Tuesday, March 24, 2020

Kari Weil's "Precarious Partners"

Kari Weil is University Professor of Letters at Wesleyan University. She is the author of Thinking Animals: Why Animal Studies Now and Androgyny and the Denial of Difference.

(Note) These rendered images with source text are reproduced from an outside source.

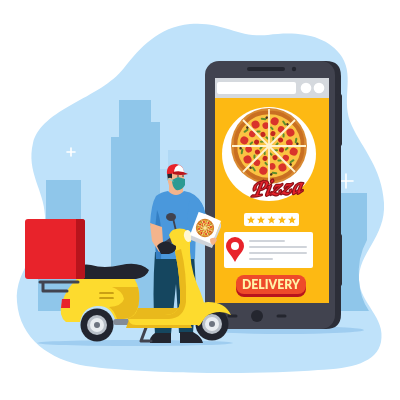
<!DOCTYPE html>
<html lang="en">
<head>
<meta charset="utf-8">
<title>Pizza delivery</title>
<style>
:root{--sky:#bfe2fa;--city:#8fc6ea;--ground:#9fcdf0;--phone:#41434f;--phone-edge:#2c2e38;--amber:#fdb913;--red:#e8232b;--red-dark:#b8141c;--yellow:#fddb2e;--yellow-dark:#e9b91c;--ink:#22252f;--shirt:#4a98dc;--shirt-dark:#347fc4;--navy:#15465f;--skin:#f4b48c;--mask:#2b9a93;--grey:#d5d9de}
html,body{margin:0;background:#fff;overflow:hidden}
svg.poster{display:block;width:400px;height:400px}
.sky{fill:var(--sky)}.city{fill:var(--city)}
.red{fill:var(--red)}.red-dark{fill:var(--red-dark)}
.yellow{fill:var(--yellow)}.yellow-dark{fill:var(--yellow-dark)}
.ink{fill:var(--ink)}.white{fill:#fff}.grey{fill:var(--grey)}
.shirt{fill:var(--shirt)}.shirt-dark{fill:var(--shirt-dark)}
.navy{fill:var(--navy)}.skin{fill:var(--skin)}.mask{fill:var(--mask)}
.phone{fill:var(--phone)}.phone-edge{fill:var(--phone-edge)}
.amber{fill:var(--amber)}
.line{fill:none;stroke-linecap:round;stroke-linejoin:round}
.title{font:italic 700 25px "TeX Gyre Chorus",cursive;fill:var(--red);stroke:#8d1219;stroke-width:2.4px;paint-order:stroke;stroke-linejoin:round}
.button{font:900 12.5px "Lato",sans-serif;fill:#fff3a8}
</style>
</head>
<body>
<svg class="poster" viewBox="0 0 400 400" role="img" aria-label="Masked courier with a scooter beside a phone showing a pizza order">
<defs>
<path id="star" d="M0-4 1.2-1.3 4-1.2 1.8.7 2.5 3.5 0 1.9-2.5 3.5-1.8.7-4-1.2-1.2-1.3Z"/>
<g id="slice">
<path d="M0-1 13-32Q0-38-13-32Z" fill="#fbc343"/>
<path d="M-14-32Q0-40 14-32L13-29Q0-35-13-29Z" fill="#c96f22"/>
<circle cx="-4" cy="-25" r="4" fill="#d9332b"/><circle cx="5" cy="-20" r="3.3" fill="#d9332b"/><circle cx="-1" cy="-13" r="2.5" fill="#c4281f"/>
<path d="M4-28 7-26M-5-18-3-17M1-9 2-7" stroke="#5d8f2c" stroke-width="2" stroke-linecap="round"/>
<circle cx="9" cy="-27" r="1.3" fill="#4b3420"/>
</g>
<g id="pizza">
<circle r="38" fill="#d98a32"/><circle r="34" fill="#f9b233"/>
<use href="#slice" transform="rotate(22)"/><use href="#slice" transform="rotate(67)"/><use href="#slice" transform="rotate(112)"/><use href="#slice" transform="rotate(157)"/><use href="#slice" transform="rotate(202)"/><use href="#slice" transform="rotate(247)"/><use href="#slice" transform="rotate(292)"/><use href="#slice" transform="rotate(337)"/>
<path d="M0-37V37M-37 0H37M-26-26 26 26M26-26-26 26" stroke="#fff2cf" stroke-width="1.8"/>
</g>
<g id="wheel">
<circle r="16.5" class="ink"/><circle r="10" fill="#b9c0c9"/><circle r="7" fill="#e9edf1"/><circle r="3" fill="#6d7480"/>
</g>
</defs>

<g id="backdrop">
<path class="sky" d="M124 68C140 48 158 27 190 24C222 21 238 38 268 35C296 31 327 34 342 57C355 78 340 101 352 126C362 148 382 168 384 203C386 237 358 253 359 280C360 304 386 317 381 342C377 362 352 369 318 370C262 375 142 374 86 366C50 360 20 339 17 302C14 267 46 250 45 216C44 190 26 172 33 143C42 108 100 99 124 68Z"/>
<g class="city">
<path d="M111 137H119V100H151V122H160V311H111Z"/>
<path d="M46 180H81V311H38V219H46Z"/>
<path d="M168 150H207V311H160V169H168Z" opacity=".35"/>
<path d="M338 193H367V240Q357 258 359 280Q360 298 369 311H338Z"/>
</g>
<path d="M346 174V188M339 181H353M71 148V156M67 152H75" class="line" stroke="#fff" stroke-width="1.6"/>
<ellipse cx="135" cy="343" rx="98" ry="3" fill="var(--ground)"/>
<ellipse cx="284" cy="330" rx="80" ry="4" fill="var(--ground)"/>
</g>

<g id="phone">
<path class="phone-edge" d="M222 61H326Q341 61 341 76V314Q341 329 326 329H222Z"/>
<rect class="phone-edge" x="336" y="94" width="6" height="52" rx="2"/>
<rect class="phone-edge" x="336" y="234" width="6" height="52" rx="2"/>
<rect class="phone" x="205" y="61" width="130" height="268" rx="14"/>
<rect x="247" y="67" width="38" height="4" rx="2" fill="#24262f"/><circle cx="294" cy="69" r="2.2" fill="#24262f"/>
<rect class="amber" x="215" y="78" width="114" height="225"/>
<rect class="grey" x="215" y="78" width="114" height="20"/>
<rect class="white" x="217" y="82" width="79" height="12" rx="2"/>
<circle class="white" cx="306" cy="88" r="5.3"/><circle class="white" cx="319" cy="88" r="5.3"/>
<circle cx="257" cy="316" r="6" fill="#24262f"/>
<path d="M229 316H236M278 316H285" class="line" stroke="#24262f" stroke-width="3"/>

<g id="pizza-badge">
<circle class="white" cx="269" cy="154" r="47"/>
<use href="#pizza" transform="translate(269 146)"/>
<text class="title" x="250" y="195" textLength="50" lengthAdjust="spacingAndGlyphs" transform="rotate(-4 275 187)">Pizza</text>
</g>
<g id="rating">
<rect class="white" x="244" y="213" width="55" height="13" rx="2"/>
<g class="amber"><use href="#star" x="251" y="220"/><use href="#star" x="261" y="220"/><use href="#star" x="271.5" y="220"/><use href="#star" x="282" y="220"/><use href="#star" x="292" y="220"/></g>
</g>
<g id="address-card">
<rect class="white" x="224" y="232" width="89" height="36" rx="2"/>
<path class="red" d="M235 262C231 254 226 251 226 246A9 9 0 0 1 244 246C244 251 239 254 235 262Z"/>
<circle class="white" cx="235" cy="246" r="4"/>
<path d="M250 241H284M250 247H306M250 253H306M250 259H272" class="line" stroke="#d0d4da" stroke-width="2"/>
</g>
<g id="delivery-button">
<rect class="red-dark" x="236" y="277" width="70" height="20" rx="8"/>
<rect x="236" y="275" width="70" height="19" rx="8" fill="#ee4a2a"/>
<text class="button" x="242" y="289" textLength="58" lengthAdjust="spacingAndGlyphs">DELIVERY</text>
</g>
</g>

<g id="courier">
<path class="navy" d="M155 252H194L196 290L193 333H179L176 284L171 334H155Q152 294 155 252Z"/>
<path class="ink" d="M155 333H171V343H150Q149 337 155 333ZM180 332H193Q202 337 203 343H180Z"/>
<path class="skin" d="M169 182H183V197Q176 203 169 197Z"/>
<path class="shirt" d="M168 191Q176 199 184 191Q197 193 202 204L208 220L196 228L195 259H156L155 229L150 225Q151 204 156 196Q161 192 168 191Z"/>
<path class="shirt-dark" d="M157 210Q163 223 161 259H156L155 229Z"/>
<path class="skin" d="M150 223L162 227L163 242L168 250L159 252L152 241Z"/>
<g id="courier-head">
<path class="skin" d="M168 173H184V184Q183 190 177 190Q169 189 168 182Z"/>
<path class="ink" d="M167 172H172V181H168Z"/>
<circle class="skin" cx="170" cy="180" r="2.3"/>
<path class="mask" d="M172 180L178 177L185 179V185Q182 191 176 190Q172 187 172 180Z"/>
<path d="M168 179 173 181" class="line" stroke="#8ed3cd" stroke-width="1"/>
<circle class="ink" cx="178" cy="176" r=".8"/><circle class="ink" cx="183" cy="176" r=".8"/>
<path class="red" d="M167 174Q166 164 176 164Q184 165 184 173Z"/>
<path class="white" d="M174 173Q174 166 179 165Q184 167 184 173Z"/>
<path class="red-dark" d="M173 172Q181 170 188 174Q181 176 173 174Z"/>
</g>
</g>

<g id="scooter">
<use href="#wheel" transform="translate(97 325)"/>
<use href="#wheel" transform="translate(212 324)"/>
<path d="M116 322H145" class="line" stroke="#838b97" stroke-width="6"/>
<path d="M147 325 141 341H151" class="line" stroke="#41434f" stroke-width="3"/>
<path class="yellow-dark" d="M133 308H184L192 328H126Z"/>
<path class="yellow" d="M170 235Q176 227 186 231L190 240Q189 265 197 284Q203 297 207 314L200 325H136Q128 325 127 315H165Q178 315 180 303Q181 281 175 251Z"/>
<path class="yellow-dark" d="M175 251Q181 281 180 303Q178 315 165 315H127L128 319H169Q184 318 186 302Q187 272 181 249Z"/>
<path class="yellow" d="M78 278H134Q142 290 138 308Q135 319 123 319H115Q110 305 97 306Q83 307 80 322H66Q58 316 62 303Q66 288 78 278Z"/>
<path class="yellow-dark" d="M112 287H138Q141 300 137 310Q133 319 123 319H117Q114 310 109 307Q122 306 124 299Q123 291 112 287Z"/>
<path d="M100 293H113M100 298H113" class="line" stroke="#b98d0d" stroke-width="1.7"/>
<path class="yellow" d="M188 321Q191 303 208 302Q225 302 231 315Q222 310 213 313Q204 315 199 326Z"/>
<path class="red" d="M62 299H70V308H61Z"/>
<path class="ink" d="M75 270Q80 263 91 265Q104 269 121 265Q139 261 149 270Q147 277 136 279H78Q74 276 75 270Z"/>
<path d="M40 282H78M43 282V291H67" class="line" stroke="#41434f" stroke-width="3"/>
<rect class="red" x="25" y="219" width="60" height="60" rx="3"/>
<path class="red-dark" d="M76 219H82Q85 219 85 222V276Q85 279 82 279H76Z"/>
<path d="M174 238 163 246" class="line" stroke="#41434f" stroke-width="5"/>
<path d="M176 231 173 218" class="line" stroke="#41434f" stroke-width="1.8"/>
<ellipse cx="171" cy="217" rx="5" ry="4" fill="#41434f"/>
<path class="yellow" d="M169 235Q172 227 184 229Q193 232 191 242Q181 246 172 243Z"/>
<ellipse cx="188" cy="236" rx="4" ry="6" fill="#fff7d4" transform="rotate(-12 188 236)"/>
<path class="ink" d="M157 246Q162 240 169 242L176 246Q177 252 169 254H161Z"/>
</g>

<g id="pizza-box">
<path fill="#cfd4da" d="M191 235 212 243 221 222V227L212 248 191 240Z"/>
<path class="white" d="M199 211 221 221 212 244 190 235Z"/>
<use href="#pizza" transform="translate(205 228) rotate(22) scale(.24)"/>
<path class="shirt" d="M190 195Q200 197 204 208L205 214L196 211L192 222L187 220Z"/>
<path class="skin" d="M210 239Q215 236 217 240L214 245Q210 245 210 239Z"/>
</g>
</svg>
</body>
</html>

Weil applied the “Page 99 Test” to her new book, Precarious Partners: Horses and Their Humans in Nineteenth-Century France, and reported the following:
As fate would have it, page 99 does bring readers to one of the central questions of Precarious Partners and which gets to the very precarity of human-horse relations in the nineteenth-century: why is it that at the very moment when the popularity and presence of the horse as worker, prized possession, and even pampered pet were at their height, horsemeat was legalized for human consumption. To answer that question, I refer to Derrida’s essay on “Eating Well,” in order to raise the idea and desirability of “carnivorous virility.” But meat was expensive and the prevalence of horse carcasses in the city made it a far less expensive meat than beef. Hence, I suggest, the legalization of horsemeat could be regarded as a generous extension of such virility to the working classes, if of a distinctly lesser order signaled by the mandatory horse head above all horse butcheries.

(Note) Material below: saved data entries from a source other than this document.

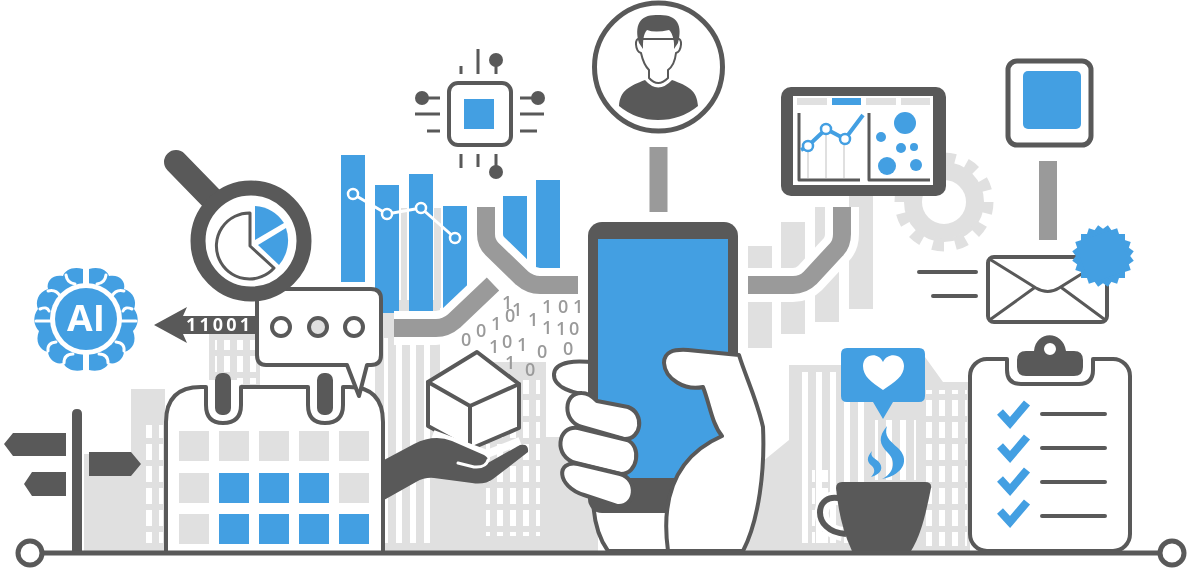
<!DOCTYPE html>
<html lang="en">
<head>
<meta charset="utf-8">
<title>Mobile technology banner</title>
<style>
:root{--blue:#439fe2;--dark:#595959;--mid:#9a9a9a;--pale:#e0e0e0;--paper:#fff}
html,body{margin:0;height:100%;overflow:hidden;background:var(--paper)}
svg{display:block;width:1200px;height:571px}
.blue{fill:var(--blue)}.dark{fill:var(--dark)}.mid{fill:var(--mid)}.pale{fill:var(--pale)}.paper{fill:var(--paper)}
.outline{fill:var(--paper);stroke:var(--dark);stroke-width:4;stroke-linejoin:round;stroke-linecap:round}
.line{fill:none;stroke:var(--dark);stroke-width:4;stroke-linecap:round;stroke-linejoin:round}
.thin{stroke-width:3}
.white-line{fill:none;stroke:var(--paper);stroke-width:3;stroke-linecap:round;stroke-linejoin:round}
.node{fill:var(--blue);stroke:var(--paper);stroke-width:2.5}
.gap{fill:none;stroke:var(--paper);stroke-width:34}
.link{fill:none;stroke:var(--mid);stroke-width:18}
.tick{fill:none;stroke:var(--blue);stroke-width:8}
text{font-family:"Open Sans","Noto Sans",sans-serif}
.binary{font-size:18px;fill:var(--mid);font-weight:600}
.code{font-size:18px;font-weight:700;fill:var(--paper);letter-spacing:2px}
.ai{font-size:35px;font-weight:700;fill:var(--paper);text-anchor:middle}
</style>
</head>
<body>
<svg viewBox="0 0 1200 571" role="img" aria-label="Hand holding a phone surrounded by technology and business icons">
<defs>
  <pattern id="windows" width="13" height="22" patternUnits="userSpaceOnUse"><rect x="3" y="4" width="6" height="16" class="paper"/></pattern>
  <pattern id="stripes" width="14" height="20" patternUnits="userSpaceOnUse"><rect x="4" width="6" height="20" class="paper"/></pattern>
  <rect id="day" width="30" height="30"/>
  <path id="check" class="tick" d="M0 9L10 20L27 0"/>
  <g id="lobes" class="blue">
    <path d="M83 269C73 266 65 270 63 276C53 274 46 281 48 289C38 292 35 302 38 309C32 317 34 326 39 331C35 341 39 350 48 352C49 360 56 365 63 363C67 370 75 372 83 370Z"/>
    <path class="white-line" d="M66 275Q67 283 75 284M48 291Q56 289 60 296M36 321H51M40 309Q47 306 49 311M48 351Q47 343 56 342M64 363Q64 354 73 354"/>
  </g>
</defs>

<g id="skyline">
  <path class="pale" d="M84 551V454H131V389H165V551ZM209 390V330H260V390ZM375 551V300H440V400H480V362H546V437H598V551ZM740 551V480L789 440V365H868V357H925L943 382H970V551Z"/>
  <g fill="url(#windows)">
    <path d="M141 425H163V543H141ZM215 340H256V384H215ZM486 380H540V536H486ZM812 470H835V543H812ZM925 390H967V546H925Z"/>
  </g>
  <path fill="url(#stripes)" d="M384 338H438V543H384ZM794 372H865V543H794ZM875 420H916V480H875Z"/>
  <path class="paper" d="M441 335H479V430H441Z"/>
</g>

<g id="pale-bars" class="pale">
  <rect x="748" y="246" width="24" height="102"/><rect x="781" y="222" width="24" height="112"/><rect x="815" y="207" width="24" height="115"/><rect x="849" y="195" width="24" height="114"/>
</g>

<g id="bar-chart">
  <rect x="401" y="208" width="6" height="100" class="pale"/><rect x="434" y="208" width="7" height="100" class="pale"/>
  <g class="blue"><rect x="341" y="155" width="24" height="127"/><rect x="375" y="185" width="24" height="128"/><rect x="409" y="174" width="24" height="139"/><rect x="443" y="206" width="24" height="107"/><rect x="503" y="196" width="24" height="72"/><rect x="536" y="180" width="24" height="90"/></g>
  <path class="white-line" d="M353 194L387 214L421 208L455 238"/>
  <circle class="node" cx="353" cy="194" r="5"/><circle class="node" cx="387" cy="214" r="5"/><circle class="node" cx="421" cy="208" r="5"/><circle class="node" cx="455" cy="238" r="5"/>
</g>

<g id="connectors">
  <g class="gap">
    <path d="M486 207V234Q486 243 492 249L522 278Q530 285 540 285H578"/>
    <path d="M394 328H436Q446 328 454 321L493 284"/>
    <path d="M748 285H793Q803 285 810 278L836 250Q842 244 842 234V207"/>
  </g>
  <g class="link">
    <path d="M394 328H436Q446 328 454 321L493 284"/>
    <path d="M486 207V234Q486 243 492 249L522 278Q530 285 540 285H578"/>
    <path d="M748 285H793Q803 285 810 278L836 250Q842 244 842 234V207"/>
    <path d="M658.500 147V212M1048 161V240"/>
  </g>
</g>

<g id="binary-cloud" class="binary">
  <text x="502 512 542 558 573" y="309 316 313 313 313">11101</text>
  <text x="476 491 505 528 542 556 569" y="337 330 322 326 334 335 335">0101110</text>
  <text x="461 489 502 517 537 563" y="346 353 348 351 358 355">010100</text>
  <text x="505 525" y="369 376">10</text>
</g>

<g id="chip">
  <rect class="outline" x="449" y="83" width="62" height="62" rx="9"/>
  <rect class="blue" x="464" y="99" width="30" height="30"/>
  <path class="line thin" style="stroke-linecap:butt" d="M478 49V74M496 60V74M461 66V74M461 154V168M478 154V167M496 154V170M422 98H440M415 114H440M427 131H440M520 98H538M520 114H544M520 131H537"/>
  <g class="dark"><circle cx="496" cy="60" r="7"/><circle cx="422" cy="98" r="7"/><circle cx="538" cy="98" r="7"/><circle cx="496" cy="172" r="7"/></g>
</g>

<g id="profile">
  <circle class="outline" cx="658.500" cy="67" r="64" style="stroke-width:5"/>
  <path class="dark" d="M619 106C620 90 630 86 645 80Q658 95 672 80C688 86 697 90 698 106Q681 120 658 120Q636 120 619 106Z"/>
  <path class="outline" style="stroke-width:2" d="M640 39C634 37 635 51 641 53C643 62 646 67 649 70V78Q658 88 668 78V70C672 67 675 62 676 53C682 51 683 37 677 39Z"/>
  <path class="dark" d="M639 43C634 25 640 14 658 15C677 14 683 25 678 43L674 49C675 39 671 31 669 30Q655 33 647 30C643 34 643 42 643 49Z"/>
</g>

<g id="gear" fill="none" stroke="var(--pale)">
  <circle cx="944" cy="202" r="31" stroke-width="18"/>
  <circle cx="944" cy="202" r="43" stroke-width="13" pathLength="24" stroke-dasharray="1 1"/>
</g>

<g id="tablet">
  <rect class="dark" x="781" y="87" width="165" height="109" rx="10"/>
  <rect class="paper" x="793" y="96" width="140" height="89"/>
  <g class="pale"><rect x="797" y="98" width="30" height="7"/><rect x="866" y="98" width="30" height="7"/><rect x="901" y="98" width="29" height="7"/></g>
  <rect class="blue" x="832" y="98" width="29" height="7"/>
  <path fill="none" stroke="var(--pale)" stroke-width="2" d="M808 150V178M826 132V178M844 143V178"/>
  <path class="line thin" style="stroke-linecap:butt" d="M799 113V180H860M869 113V180H930"/>
  <path fill="none" stroke="var(--blue)" stroke-width="4" d="M801 150L808 146L826 129L845 139L863 115"/>
  <g fill="var(--paper)" stroke="var(--blue)" stroke-width="2.500"><circle cx="808" cy="146" r="5"/><circle cx="826" cy="129" r="5"/><circle cx="845" cy="139" r="5"/></g>
  <g class="blue"><circle cx="905" cy="123" r="11"/><circle cx="881" cy="137" r="5"/><circle cx="901" cy="148" r="5"/><circle cx="914" cy="147" r="4"/><circle cx="887" cy="166" r="9"/><circle cx="916" cy="165" r="6"/></g>
</g>

<g id="app-tile">
  <rect class="outline" x="1008" y="61" width="83" height="84" rx="9" style="stroke-width:5"/>
  <rect class="blue" x="1023" y="71" width="58" height="58" rx="5"/>
</g>

<g id="mail">
  <path class="line" d="M919 272H976M933 296H976"/>
  <rect class="outline" x="988" y="257" width="119" height="65" rx="6"/>
  <path class="line thin" d="M991 260L1036 288Q1048 295 1059 288L1104 260M991 319L1034 288M1104 319L1062 288"/>
  <g class="blue" transform="translate(1103 256)">
    <rect id="seal-square" x="-22" y="-22" width="44" height="44"/>
    <use href="#seal-square" transform="rotate(18)"/><use href="#seal-square" transform="rotate(36)"/><use href="#seal-square" transform="rotate(54)"/><use href="#seal-square" transform="rotate(72)"/>
  </g>
</g>

<g id="ai-brain">
  <use href="#lobes"/><use href="#lobes" transform="translate(172 0) scale(-1 1)"/>
  <circle class="paper" cx="86" cy="319" r="36"/><circle class="blue" cx="86" cy="319" r="31"/>
  <text class="ai" x="86" y="331" textLength="38" lengthAdjust="spacingAndGlyphs">AI</text>
</g>

<g id="code-arrow">
  <path class="dark" d="M154 325L187 307L183 316H258V334H183L187 343Z"/>
  <text class="code" x="186" y="331" textLength="66">11001</text>
</g>

<g id="signpost" class="dark">
  <path d="M72 551V414Q72 409 77 409Q82 409 82 414V551Z"/>
  <path d="M4 444L13 433H66V456H13ZM24 484L32 472H66V496H32ZM89 452H131L141 464L131 476H89Z"/>
</g>

<g id="calendar">
  <path class="outline" d="M166 551V422Q166 387 201 387H349Q383 387 383 422V551"/>
  <g id="ring">
    <path class="paper" d="M206 380H241V407Q241 423 223 423Q206 423 206 407Z"/>
    <path class="line" d="M206 387V405Q206 423 223 423Q241 423 241 405V387"/>
    <rect class="dark" x="215" y="373" width="16" height="42" rx="7"/>
  </g>
  <use href="#ring" x="102"/>
  <g class="pale"><use href="#day" x="179" y="431"/><use href="#day" x="219" y="431"/><use href="#day" x="259" y="431"/><use href="#day" x="299" y="431"/><use href="#day" x="339" y="431"/><use href="#day" x="179" y="473"/><use href="#day" x="339" y="473"/><use href="#day" x="179" y="514"/></g>
  <g class="blue"><use href="#day" x="219" y="473"/><use href="#day" x="259" y="473"/><use href="#day" x="299" y="473"/><use href="#day" x="219" y="514"/><use href="#day" x="259" y="514"/><use href="#day" x="299" y="514"/><use href="#day" x="339" y="514"/></g>
</g>

<g id="chat-bubble">
  <path class="outline" d="M266 289H371Q381 289 381 299V355Q381 365 371 365H367L359 396L347 365H266Q257 365 257 355V299Q257 289 266 289Z"/>
  <g class="outline"><circle cx="281" cy="327" r="9"/><circle cx="318" cy="327" r="9" class="pale"/><circle cx="354" cy="327" r="9"/></g>
</g>

<g id="magnifier">
  <path fill="none" stroke="var(--dark)" stroke-width="24" stroke-linecap="round" d="M176 162L213 200"/>
  <circle cx="251" cy="241" r="53" fill="var(--paper)" stroke="var(--dark)" stroke-width="15"/>
  <path class="outline thin" d="M250 213A33 33 0 1 0 274 268L250 246Z"/>
  <path class="blue" d="M255 206A38 38 0 0 1 284 223L255 240Z"/>
  <path class="blue" d="M286 228A38 38 0 0 1 279 265L258 245Z"/>
</g>

<g id="hand-with-box">
  <path class="outline" d="M477 352L519 384V428L470 449L428 426V382Z"/>
  <path class="line" d="M428 382L470 406L519 384M470 406V447"/>
  <path fill="none" stroke="var(--paper)" stroke-width="8" d="M433 434L487 454L520 441"/>
  <path class="dark" d="M384 460L414 444Q434 434 452 441L484 455Q491 459 486 464L520 445Q529 443 528 452L493 479Q485 485 472 483L434 478Q425 477 416 482L384 500Z"/>
  <path class="white-line" d="M458 463L474 467Q486 468 488 460"/>
</g>

<g id="phone-in-hand">
  <path class="outline" d="M593 500C594 525 600 540 608 551H670V500Z"/>
  <path class="outline" d="M596 363C577 360 555 361 554 374C553 387 572 394 596 396Z"/>
  <rect class="paper" x="584" y="218" width="158" height="140" rx="16"/>
  <rect class="dark" x="588" y="222" width="150" height="291" rx="14"/>
  <rect class="blue" x="598" y="239" width="130" height="239"/>
  <path class="outline" d="M582 393Q589 393 597 401L628 407C645 413 642 440 624 439L582 427C562 422 563 392 582 393Z"/>
  <path class="outline" d="M578 428L627 440C642 446 638 474 621 474L576 463C553 457 557 425 578 428Z"/>
  <path class="outline" d="M578 464L620 474C639 479 636 508 617 506L584 495C556 486 556 460 578 464Z"/>
  <path class="outline" d="M668 551C661 500 674 457 722 436C712 424 710 405 703 387C685 391 665 379 664 363C664 352 673 349 688 350L739 355C745 375 757 400 763 427C765 470 759 520 743 551Z"/>
</g>

<g id="like-bubble">
  <path class="blue" d="M847 348H919Q925 348 925 354V396Q925 402 919 402H893L883 419L873 402H847Q841 402 841 396V354Q841 348 847 348Z"/>
  <path class="paper" d="M883 390C871 382 863 376 863 366C863 354 878 351 883 362C888 351 904 354 904 366C904 376 895 382 883 390Z"/>
</g>

<g id="coffee">
  <path fill="none" stroke="var(--paper)" stroke-width="14" d="M842 499C818 492 812 529 842 534"/>
  <path fill="none" stroke="var(--dark)" stroke-width="6" d="M842 499C814 490 810 532 846 534"/>
  <path class="dark" d="M842 482H925Q932 482 931 488C926 513 921 535 911 551H852C842 530 838 508 836 488Q836 482 842 482Z"/>
  <path class="blue" d="M887 426C878 437 879 444 888 453C897 462 893 474 882 479C906 474 909 458 898 448C889 440 884 436 887 426ZM872 451C866 458 867 462 872 466C876 470 874 474 871 477C882 474 884 467 878 461C873 457 870 456 872 451Z"/>
</g>

<g id="checklist">
  <rect class="outline" x="970" y="359" width="160" height="192" rx="17"/>
  <path class="paper" d="M1007 352H1093V370Q1093 384 1079 384H1021Q1007 384 1007 370Z"/>
  <path class="line" d="M1007 359V370Q1007 384 1021 384H1079Q1093 384 1093 370V359"/>
  <path class="dark" fill-rule="evenodd" d="M1026 351H1034C1036 330 1063 330 1066 351H1074Q1083 351 1083 360V367Q1083 376 1074 376H1026Q1017 376 1017 367V360Q1017 351 1026 351ZM1050 343A6 6 0 1 0 1050 355A6 6 0 1 0 1050 343Z"/>
  <use href="#check" x="1000" y="403"/><use href="#check" x="1000" y="437"/><use href="#check" x="1000" y="470"/><use href="#check" x="1000" y="502"/>
  <path class="line" d="M1042 414H1105M1042 448H1105M1042 482H1105M1042 516H1105"/>
</g>

<g id="baseline">
  <path class="line" style="stroke-width:5" d="M44 553H1158"/>
  <g class="outline" style="stroke-width:5"><circle cx="30" cy="553" r="12"/><circle cx="1172" cy="553" r="12"/></g>
</g>
</svg>
</body>
</html>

To complicate even further the importance of eating animals for virile subjectivity, the page then moves to Walter Benjamin’s essay on “Gloves,” and his suggestion that eating animals may be a way of overcoming the fear of being like them, of sensing our animality. In contrast to feminist thinkers who have celebrated the reciprocity of touch, Benjamin adds that disgust for the animal-other begins with touch and ends with a reaction whereby “may not deny his bestial relationship with animals… He must make himself its master.” Benjamin thus adds a new perspective on the postcard image with which the chapter opens, where a man in full equestrian attire is seen standing in line at the chevaline or horse butcher shop. Might it be, I ask “that in nineteenth-century France, the horse was that animal who most revealed man’s intimate and bestial relationship with animals, such that activities like pleasure-riding required subsequently a drastic means of separation, sending our post-card equestrian immediately to the “Chevaline” in order to eat his disgusting mate and so prove himself its master?”

To be sure, eating and virile mastery over the horse is not the whole story, nor are Benjamin and Derrida the only theorists considered to help understand horse-human relations at the time. Other chapters of the book move between literature, painting, writings in natural history and sport manuals to examine the rise of the woman rider or “amazone,” conflicts between animal protection and worker’s rights, ideas behind domesticaion along with connections between race and the breeding of horses, and the various aesthetic, cultural, physical and affective pleasures and power achieved through partnerships with horses whether on the streets, in the parks, in the hippodromes or circuses, and, unfortunately, at the slaughter yards.
Learn more about Precarious Partners at the University of Chicago Press website.

--Marshal Zeringue